January 8, 2013
I date a lot, and most of my dates go like this: Grab drinks and maybe some food, and figure it out on the fly from there. It’s been a recipe for some success for me (claims the single man). Of my dates in 2012, I enjoyed all but one.

Good, right? No! Turns out I’ve been doing it all wrong. Earlier today Buzzfeed’s Anna North posted charts from HowAboutWe, a dating site where users suggest an activity. The piece, “How to Date Anywhere in the Country,” details dating info from the site for individual American cities.

Oh, Philadelphia.

The No. 1 activity suggested on HowAboutWe is “How about we take advantage of Pay-What-You-Wish day at the Museum of Art.” How about we go on a date and I prove what a big cheapskate I am! Also, this is really, really limiting: Pay-what-you-wish day is only the first Sunday of every month. The number one suggested date of Philadelphians on this site is one that can only be done 12 times a year.

But even more fun are the top five activities suggested. Here’s the list

BowlingBoard gamesDancingTennisQuizzoTriviaNumber four is my favorite. Who goes on tennis dates1? But as someone who dressed as Björn Borg for Halloween in 2011, you’d think I of all people would have been on a tennis date. Even better: I happened to date someone over the summer who played tennis twice a week right down the street. I should have known it wasn’t going to work out when she didn’t invite me to play.

A quick scan of all the cities shows Philadelphia was one of the few places where tennis cracked the top-5 in suggested dates. I’ve come up with a few alterations to the statue of William Penn the city should make to celebrate its place as the Tennis Date Capital of America.

1 “You do need two people,” an ex-girlfriend wrote to me over IM this morning, which makes sense. She also noted that Pittsburgh’s most popular date activity was board games. Detroit’s, too! In Cleveland dancing is No. 1, which makes me think Clevelanders court each other by dancing to rock ‘n’ roll at sock hops.

I date a lot, and most of my dates go like this: Grab drinks and maybe some food, and figure it out on the fly from there. It’s been a recipe for some success for me (claims the single man). Of my dates in 2012, I enjoyed all but one.

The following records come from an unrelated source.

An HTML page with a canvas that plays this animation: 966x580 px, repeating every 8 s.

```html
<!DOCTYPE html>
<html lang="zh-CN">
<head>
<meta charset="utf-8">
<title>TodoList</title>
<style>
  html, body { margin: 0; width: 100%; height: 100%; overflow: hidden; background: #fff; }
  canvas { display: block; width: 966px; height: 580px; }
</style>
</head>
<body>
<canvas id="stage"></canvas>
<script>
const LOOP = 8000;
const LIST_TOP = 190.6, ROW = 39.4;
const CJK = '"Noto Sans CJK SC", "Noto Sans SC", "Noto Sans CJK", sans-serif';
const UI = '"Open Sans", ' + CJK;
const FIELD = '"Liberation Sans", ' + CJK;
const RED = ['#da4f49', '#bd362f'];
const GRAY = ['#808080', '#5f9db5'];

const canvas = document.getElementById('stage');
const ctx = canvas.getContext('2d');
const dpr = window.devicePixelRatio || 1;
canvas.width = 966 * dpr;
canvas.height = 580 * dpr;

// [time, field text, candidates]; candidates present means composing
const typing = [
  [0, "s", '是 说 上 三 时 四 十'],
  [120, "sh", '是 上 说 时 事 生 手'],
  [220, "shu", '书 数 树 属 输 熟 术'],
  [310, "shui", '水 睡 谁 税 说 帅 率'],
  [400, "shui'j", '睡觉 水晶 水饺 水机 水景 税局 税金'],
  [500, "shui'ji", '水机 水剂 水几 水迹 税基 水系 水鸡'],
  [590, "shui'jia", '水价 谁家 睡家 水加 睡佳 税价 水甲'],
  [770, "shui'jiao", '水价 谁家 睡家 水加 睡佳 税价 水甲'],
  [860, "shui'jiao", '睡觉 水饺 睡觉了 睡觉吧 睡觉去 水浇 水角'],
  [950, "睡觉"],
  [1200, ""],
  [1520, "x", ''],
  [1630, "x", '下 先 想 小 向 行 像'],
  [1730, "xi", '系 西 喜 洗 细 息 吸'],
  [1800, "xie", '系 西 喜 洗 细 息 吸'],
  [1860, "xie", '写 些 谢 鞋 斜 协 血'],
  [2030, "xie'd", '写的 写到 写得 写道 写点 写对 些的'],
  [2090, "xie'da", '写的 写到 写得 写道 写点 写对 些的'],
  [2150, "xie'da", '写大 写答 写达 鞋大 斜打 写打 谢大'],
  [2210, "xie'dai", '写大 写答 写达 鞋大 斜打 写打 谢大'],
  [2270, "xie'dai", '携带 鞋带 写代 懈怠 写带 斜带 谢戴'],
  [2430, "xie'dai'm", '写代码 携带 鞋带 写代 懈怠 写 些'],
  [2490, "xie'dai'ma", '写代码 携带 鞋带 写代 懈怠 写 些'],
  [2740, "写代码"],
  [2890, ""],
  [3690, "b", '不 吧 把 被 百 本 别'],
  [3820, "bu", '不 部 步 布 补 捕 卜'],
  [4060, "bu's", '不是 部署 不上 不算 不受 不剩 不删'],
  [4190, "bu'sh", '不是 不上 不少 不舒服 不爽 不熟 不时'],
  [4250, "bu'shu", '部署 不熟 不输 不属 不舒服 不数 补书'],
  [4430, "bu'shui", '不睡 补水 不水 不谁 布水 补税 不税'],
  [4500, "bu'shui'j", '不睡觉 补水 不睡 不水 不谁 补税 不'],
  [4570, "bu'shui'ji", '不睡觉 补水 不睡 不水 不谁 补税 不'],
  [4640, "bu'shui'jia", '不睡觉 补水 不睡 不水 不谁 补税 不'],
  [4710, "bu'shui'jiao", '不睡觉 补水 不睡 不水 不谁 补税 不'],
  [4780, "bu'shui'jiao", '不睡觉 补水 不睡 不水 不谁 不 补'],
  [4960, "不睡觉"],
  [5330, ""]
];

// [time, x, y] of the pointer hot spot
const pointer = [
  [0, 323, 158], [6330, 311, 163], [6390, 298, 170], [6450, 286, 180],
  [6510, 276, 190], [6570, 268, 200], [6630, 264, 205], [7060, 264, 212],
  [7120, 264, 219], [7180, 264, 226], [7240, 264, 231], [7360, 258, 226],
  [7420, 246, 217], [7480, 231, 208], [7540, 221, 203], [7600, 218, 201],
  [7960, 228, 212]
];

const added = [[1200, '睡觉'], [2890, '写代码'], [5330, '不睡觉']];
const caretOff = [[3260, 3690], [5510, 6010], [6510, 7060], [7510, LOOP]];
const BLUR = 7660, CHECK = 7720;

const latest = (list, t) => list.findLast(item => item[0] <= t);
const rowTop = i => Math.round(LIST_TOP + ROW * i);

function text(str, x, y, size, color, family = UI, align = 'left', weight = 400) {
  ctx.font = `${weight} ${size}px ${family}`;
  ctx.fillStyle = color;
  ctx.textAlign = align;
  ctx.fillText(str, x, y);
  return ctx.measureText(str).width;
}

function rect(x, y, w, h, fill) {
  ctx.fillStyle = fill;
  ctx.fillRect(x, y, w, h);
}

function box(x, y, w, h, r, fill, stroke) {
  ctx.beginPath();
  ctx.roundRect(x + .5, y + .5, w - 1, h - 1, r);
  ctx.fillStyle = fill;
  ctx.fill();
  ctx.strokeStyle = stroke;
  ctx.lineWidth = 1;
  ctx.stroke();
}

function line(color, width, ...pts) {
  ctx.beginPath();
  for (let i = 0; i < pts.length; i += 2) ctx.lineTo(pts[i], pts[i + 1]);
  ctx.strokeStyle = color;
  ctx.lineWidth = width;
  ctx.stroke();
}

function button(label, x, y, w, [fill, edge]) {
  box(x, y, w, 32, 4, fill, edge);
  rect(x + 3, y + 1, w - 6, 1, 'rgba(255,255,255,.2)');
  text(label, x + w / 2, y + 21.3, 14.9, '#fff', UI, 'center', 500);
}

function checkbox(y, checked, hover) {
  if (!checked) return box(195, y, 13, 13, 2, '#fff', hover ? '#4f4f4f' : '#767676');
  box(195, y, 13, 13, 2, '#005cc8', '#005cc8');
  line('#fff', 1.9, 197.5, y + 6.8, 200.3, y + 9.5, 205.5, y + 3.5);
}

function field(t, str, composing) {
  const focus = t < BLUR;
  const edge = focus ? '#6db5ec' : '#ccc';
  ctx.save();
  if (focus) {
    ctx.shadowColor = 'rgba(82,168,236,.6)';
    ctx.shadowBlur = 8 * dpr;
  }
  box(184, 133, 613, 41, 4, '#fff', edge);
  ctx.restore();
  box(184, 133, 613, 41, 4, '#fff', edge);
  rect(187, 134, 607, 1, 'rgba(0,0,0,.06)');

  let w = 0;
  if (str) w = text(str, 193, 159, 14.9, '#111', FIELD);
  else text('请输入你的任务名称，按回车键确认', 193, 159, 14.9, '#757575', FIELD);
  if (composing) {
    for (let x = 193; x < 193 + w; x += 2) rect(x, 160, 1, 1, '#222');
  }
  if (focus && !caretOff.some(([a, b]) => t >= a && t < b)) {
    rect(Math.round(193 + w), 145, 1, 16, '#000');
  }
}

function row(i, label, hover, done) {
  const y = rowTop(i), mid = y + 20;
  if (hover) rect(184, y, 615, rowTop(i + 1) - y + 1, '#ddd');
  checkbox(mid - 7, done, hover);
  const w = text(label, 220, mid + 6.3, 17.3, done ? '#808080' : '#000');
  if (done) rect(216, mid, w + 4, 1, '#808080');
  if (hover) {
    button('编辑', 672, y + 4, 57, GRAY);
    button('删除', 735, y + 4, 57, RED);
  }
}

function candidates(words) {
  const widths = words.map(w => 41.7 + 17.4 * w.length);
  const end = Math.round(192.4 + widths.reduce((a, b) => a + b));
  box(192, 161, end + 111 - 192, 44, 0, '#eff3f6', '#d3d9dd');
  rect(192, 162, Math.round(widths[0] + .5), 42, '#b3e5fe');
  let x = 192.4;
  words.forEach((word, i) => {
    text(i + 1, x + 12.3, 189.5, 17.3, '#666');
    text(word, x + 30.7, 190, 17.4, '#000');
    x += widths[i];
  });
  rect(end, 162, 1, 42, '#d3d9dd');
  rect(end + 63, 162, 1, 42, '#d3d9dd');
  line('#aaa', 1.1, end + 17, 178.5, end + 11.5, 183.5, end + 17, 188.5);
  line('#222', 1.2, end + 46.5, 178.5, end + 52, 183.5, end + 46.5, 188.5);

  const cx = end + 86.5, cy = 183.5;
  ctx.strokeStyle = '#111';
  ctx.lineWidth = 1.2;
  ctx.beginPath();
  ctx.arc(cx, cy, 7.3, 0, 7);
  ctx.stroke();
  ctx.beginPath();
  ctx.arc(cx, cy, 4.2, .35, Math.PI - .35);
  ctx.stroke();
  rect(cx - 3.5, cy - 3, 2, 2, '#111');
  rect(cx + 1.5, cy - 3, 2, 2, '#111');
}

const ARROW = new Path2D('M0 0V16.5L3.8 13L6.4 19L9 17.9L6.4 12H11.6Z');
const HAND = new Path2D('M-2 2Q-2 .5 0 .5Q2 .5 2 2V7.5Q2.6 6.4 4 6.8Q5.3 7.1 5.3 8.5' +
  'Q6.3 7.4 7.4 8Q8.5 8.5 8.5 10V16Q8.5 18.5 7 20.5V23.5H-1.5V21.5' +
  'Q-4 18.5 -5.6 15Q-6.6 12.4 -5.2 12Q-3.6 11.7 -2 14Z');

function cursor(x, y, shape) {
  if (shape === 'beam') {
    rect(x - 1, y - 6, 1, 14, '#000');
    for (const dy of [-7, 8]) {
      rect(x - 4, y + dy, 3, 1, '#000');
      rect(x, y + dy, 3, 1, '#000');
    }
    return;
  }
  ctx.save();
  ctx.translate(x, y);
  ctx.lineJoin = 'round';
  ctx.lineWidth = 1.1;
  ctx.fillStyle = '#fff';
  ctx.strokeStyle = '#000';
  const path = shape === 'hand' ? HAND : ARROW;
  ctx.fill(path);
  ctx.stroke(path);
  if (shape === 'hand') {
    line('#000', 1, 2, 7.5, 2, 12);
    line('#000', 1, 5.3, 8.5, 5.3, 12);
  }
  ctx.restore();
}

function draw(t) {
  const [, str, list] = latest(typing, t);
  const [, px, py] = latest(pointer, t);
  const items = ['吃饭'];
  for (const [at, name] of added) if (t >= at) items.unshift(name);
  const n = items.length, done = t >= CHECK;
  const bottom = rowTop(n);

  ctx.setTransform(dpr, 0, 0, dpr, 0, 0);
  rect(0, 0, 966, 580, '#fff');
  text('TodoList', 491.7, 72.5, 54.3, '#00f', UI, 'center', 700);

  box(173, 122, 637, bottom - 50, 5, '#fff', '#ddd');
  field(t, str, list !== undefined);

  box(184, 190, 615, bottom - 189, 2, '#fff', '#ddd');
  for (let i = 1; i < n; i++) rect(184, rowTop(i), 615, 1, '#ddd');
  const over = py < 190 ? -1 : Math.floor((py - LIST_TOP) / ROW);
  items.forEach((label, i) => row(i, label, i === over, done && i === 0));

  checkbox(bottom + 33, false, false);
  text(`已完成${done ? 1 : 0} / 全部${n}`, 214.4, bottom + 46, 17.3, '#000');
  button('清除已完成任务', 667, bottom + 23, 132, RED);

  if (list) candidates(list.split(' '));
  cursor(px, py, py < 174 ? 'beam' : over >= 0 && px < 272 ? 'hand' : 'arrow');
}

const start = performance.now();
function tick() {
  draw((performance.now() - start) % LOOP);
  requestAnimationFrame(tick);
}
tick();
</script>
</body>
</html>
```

Good, right? No! Turns out I’ve been doing it all wrong. Earlier today Buzzfeed’s Anna North posted charts from HowAboutWe, a dating site where users suggest an activity. The piece, “How to Date Anywhere in the Country,” details dating info from the site for individual American cities.

Oh, Philadelphia.

The No. 1 activity suggested on HowAboutWe is “How about we take advantage of Pay-What-You-Wish day at the Museum of Art.” How about we go on a date and I prove what a big cheapskate I am! Also, this is really, really limiting: Pay-what-you-wish day is only the first Sunday of every month. The number one suggested date of Philadelphians on this site is one that can only be done 12 times a year.

But even more fun are the top five activities suggested. Here’s the list

  1. Bowling
  2. Board games
  3. Dancing
  4. Tennis
  5. QuizzoTrivia

Number four is my favorite. Who goes on tennis dates1? But as someone who dressed as Bj√∂rn Borg for Halloween in 2011, you’d think I of all people would have been on a tennis date. Even better: I happened to date someone over the summer who played tennis twice a week right down the street. I should have known it wasn’t going to work out when she didn’t invite me to play.

A quick scan of all the cities shows Philadelphia was one of the few places where tennis cracked the top-5 in suggested dates. I’ve come up with a few alterations to the statue of William Penn the city should make to celebrate its place as the Tennis Date Capital of America.

1 “You do need two people,” an ex-girlfriend wrote to me over IM this morning, which makes sense. She also noted that Pittsburgh’s most popular date activity was board games. Detroit’s, too! In Cleveland dancing is No. 1, which makes me think Clevelanders court each other by dancing to rock ‘n’ roll at sock hops.